More recently it has been discovered that there were in fact two synagogues, the earliest from the first century CE and built from Black Basalt, the later one built sometime around the 4th century CE and built from white limestone. A major discovery was also made of a house believed to be St Peters house and an octagonal church.

The Franciscans and Greek Orthodox Church own and control the ruins. The area itself is considered holy by Christians and Jews alike however it has special interest for Christians because Jesus made it his home after he left Nazareth and the place where he performed a number of miracles.  He also chose his first four disciples from Capernaum, Peter, Andrew, James and John, and later on Matthew.The modern Franciscan church was built in 1990 on the site of St Peters house.Capernaum with and the Sea of Galilee in the background

The area of the Capernaum National Park is operated under the auspices of The Israel Nature and Parks Authority and the archeological part with the ruins is managed by the Franciscan Church. The Parks authority has constructed a walkway of about 3 ½ km connecting Capernaum to the Taghba churches that are situated nearby as well as a landing for boats that bring visitors from Tiberias.

When Pope John Paul II was in the Holy Land in March 2000, he paid a visit to Capernaum.

Nov 13

Israel – Israeli Places of Interest – Ein Gedi

At the lowest point on earth on the shores of the Dead Sea in Israel and nestled at the foot of imposing cliff and mountains, is the vibrantly green oasis of Ein Gedi. This exciting location is a combination of spas and various tourist attractions together with a beautiful and ancient vista of history and archeology that makes it perfect for an unusual desert experience.

Ein Gedi OasisEin Gedi Nature Reserve stretches from the shores of the Dead Sea which is 423 meters below Sea Level up to the Plateau of the Judean Desert 200 meters above sea level. One of Israel’s most important nature reserves it has four fresh water springs, two of which feed the streams Nahal David and Nahal Arugot that flow throughout the year.  Visitors can enjoy the sight of rivers running through canyons bordered by abundant vegetation and can spot animals coming to drink at the river.

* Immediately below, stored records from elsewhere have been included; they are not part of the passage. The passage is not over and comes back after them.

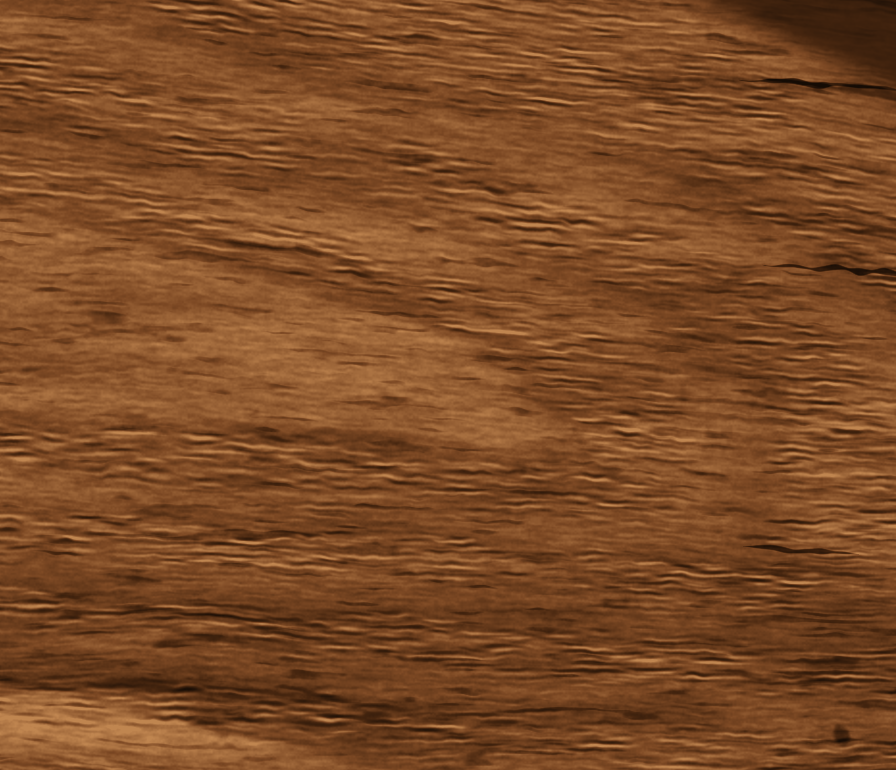
Reproduce this texture procedurally as a Shadertoy shader.

```glsl
#define DARK_WOOD vec3(0.28, 0.15, 0.06)
#define MID_WOOD vec3(0.49, 0.285, 0.14)
#define LIGHT_WOOD vec3(0.71, 0.485, 0.285)
#define ARCH_TIP vec2(0.73, 0.44)
#define RING_PERIOD 0.27
#define RELIEF 1.05
#define PORE_DEPTH 0.38
#define BASE_TONE 0.65

float hash(vec2 p) {
    vec3 q = fract(vec3(p.xyx) * 0.1031);
    q += dot(q, q.yzx + 33.33);
    return fract((q.x + q.y) * q.z);
}

float noise(vec2 p) {
    vec2 i = floor(p), f = smoothstep(0.0, 1.0, p - i);
    return mix(mix(hash(i), hash(i + vec2(1, 0)), f.x),
               mix(hash(i + vec2(0, 1)), hash(i + vec2(1, 1)), f.x), f.y);
}

// One row of fibre, shifted at random along its length
float fibreRow(float x, float row) {
    x += hash(vec2(row, 7.0)) * 31.0;
    float i = floor(x);
    return mix(hash(vec2(i, row)), hash(vec2(i + 1.0, row)), smoothstep(0.0, 1.0, x - i));
}

float streak(vec2 p) {
    p += 200.0;
    float row = floor(p.y);
    return mix(fibreRow(p.x, row), fibreRow(p.x, row + 1.0), smoothstep(0.0, 1.0, p.y - row));
}

// Growth level: zero on the edge of the inner tongue, rising outward
float growthLevel(vec2 p) {
    vec2 q = p - ARCH_TIP;
    float y2 = pow(max(q.y, 0.0), 2.0);
    float upper = (q.x + 8.6 * y2) / (1.0 + 9.0 * y2);
    float lower = 2.5 * (-0.04 - 0.08 * q.x - q.y);
    float blend = max(0.08 - abs(upper - lower), 0.0);
    return max(upper, lower) + blend * blend / 0.32;
}

// Narrow tapered split along the grain
float crack(vec2 p, vec3 place) {
    vec2 d = p - place.xy;
    float along = d.x / place.z;
    float across = d.y + 0.07 * d.x + 0.006 * (noise(p * vec2(34, 9)) - 0.5);
    float width = 0.0045 * (1.0 - along * along) * (0.3 + noise(p * vec2(60, 3)));
    return smoothstep(-0.001, 0.0015, width - abs(across)) * step(abs(along), 1.0);
}

vec3 woodColor(float tone) {
    vec3 c = mix(DARK_WOOD, MID_WOOD, clamp(tone * 2.0, 0.0, 1.0));
    c = mix(c, LIGHT_WOOD, clamp(tone * 2.0 - 1.0, 0.0, 1.2));
    return c * (1.0 + 0.9 * clamp(tone, -0.8, 0.0));
}

void mainImage(out vec4 fragColor, in vec2 fragCoord) {
    vec2 p = fragCoord / iResolution.y;

    // Fibre coordinates: grain falls gently to the right, with small waves
    vec2 fibre = p;
    fibre.y += mix(0.02, 0.13, p.y) * p.x;
    fibre.y += 0.02 * (noise(p * vec2(4, 6)) - 0.5) + 0.004 * (noise(p * vec2(24, 40)) - 0.5);

    // Rings: each starts with a rough porous band and fades to smooth wood
    float level = growthLevel(p) + 0.04 * (noise(p * vec2(9, 14)) - 0.5)
                + 0.05 * (streak(fibre * vec2(14, 100)) - 0.5);
    float ring = fract(level / RING_PERIOD);
    float outside = smoothstep(-0.01, 0.03, level);
    float porous = outside * smoothstep(0.0, 0.1, ring) * (1.0 - smoothstep(0.45, 0.75, ring));
    float ringEdge = min(ring, 1.0 - ring) * RING_PERIOD;
    float lateWood = exp(-pow(ringEdge / 0.035, 2.0)) * smoothstep(-0.12, 0.0, level);

    // Broad shading
    float tone = BASE_TONE + 0.24 * (streak(fibre * vec2(2.5, 16)) - 0.5);
    tone += 0.22 * (streak(fibre * vec2(6, 50)) - 0.5);
    tone += 0.16 * (noise(p * vec2(3, 7) + 5.0) - 0.5);
    tone -= 0.22 * (1.0 - smoothstep(0.16, 0.42, p.y));
    tone -= 0.08 * porous + 0.17 * lateWood;
    tone += 0.07 * (1.0 - smoothstep(-0.06, 0.0, level));

    // Short raised fibres lit from above
    vec2 rough = fibre + vec2(0.0, 0.003) * (noise(p * vec2(70, 90)) - 0.5);
    vec2 fine = rough * vec2(25, 185);
    float ridge = streak(fine) - streak(fine + vec2(0.0, 0.55));
    float clump = 0.6 + 0.8 * noise(fibre * vec2(12, 40));
    tone += ridge * RELIEF * clump * mix(0.18, 1.0, porous);

    // Fine grain
    tone += 0.26 * (streak(rough * vec2(45, 260)) - 0.5);
    tone += 0.14 * (noise(p * vec2(150, 260)) - 0.5);
    tone += 0.08 * (noise(p * 400.0) - 0.5);

    // Short dark pores, longer and denser toward the right
    float right = smoothstep(0.65, 1.1, p.x);
    float pore = streak(rough * vec2(18, 140)) + 0.14 * (noise(p * vec2(90, 200)) - 0.5);
    float longPore = streak(rough * vec2(10, 100));
    tone -= PORE_DEPTH * smoothstep(0.72, 0.98, pore);
    tone -= PORE_DEPTH * right * smoothstep(0.68, 0.95, longPore);

    // Pale patch at the lower left under a dark seam
    float seam = 0.12 - 0.08 * p.x - p.y + 0.012 * (noise(p * vec2(6, 3)) - 0.5);
    float leftFade = 1.0 - smoothstep(0.3, 0.75, p.x);
    float patchEdge = seam - 0.16 * max(p.x - 0.08, 0.0);
    tone += 0.42 * smoothstep(0.0, 0.03, patchEdge) * leftFade;
    tone -= 0.36 * exp(-pow(seam / 0.008, 2.0)) * leftFade;

    // Splits, shadowed corner and small knot
    vec3 splits[3] = vec3[3](vec3(1.10, 0.65, 0.11), vec3(1.04, 0.285, 0.075), vec3(1.07, 0.89, 0.11));
    for (int i = 0; i < 3; i++) tone -= 0.95 * crack(p, splits[i]);
    float corner = smoothstep(-0.02, 0.045, p.y - 1.0 + 0.46 * (p.x - 0.88));
    tone = mix(tone, tone * 0.4 - 0.36, corner);
    vec2 knot = (p - vec2(1.094, 0.042)) * mat2(0.9, 0.4, -0.4, 0.9) / vec2(0.009, 0.016);
    tone -= 0.6 * (1.0 - smoothstep(0.4, 1.3, length(knot) + 0.6 * (noise(p * 90.0) - 0.5)));

    fragColor = vec4(woodColor(tone), 1.0);
}
```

Ein Gedi archeologyEvidence has been found of human settlement going back to the Chalcolithic period more than 5000 years ago and from about the 7th century BCE Ein Gedi has been significant in Jewish History.  The area around Ein Gedi was included in the territory of the Tribe of Judah. When fleeing from King Saul, David took refuge in Ein Gedi it was a place where rebels fled to from Jerusalem. Temples and Synagogue were built that strengthened the Jewish grip of the area. Visitors to the reserve can view the lovely mosaic floor of a Synagogue dating back to the third century BCE.

Dead Sea beauty treatmentsTourists from around the world visit this internationally renowned health spa and rejuvenate themselves with the mud baths, mineral waters and hot springs that are available or bathe in the Dead Sea’s healing waters. There are other interesting activities available in the area such as excursions by jeep, desert safaris and tours of Masada and Qumran which are the caves where the Dead Sea Scrolls were discovered.

Accommodation is available at Hotels, Kibbutz guest houses or camping on the Dead Sea shore.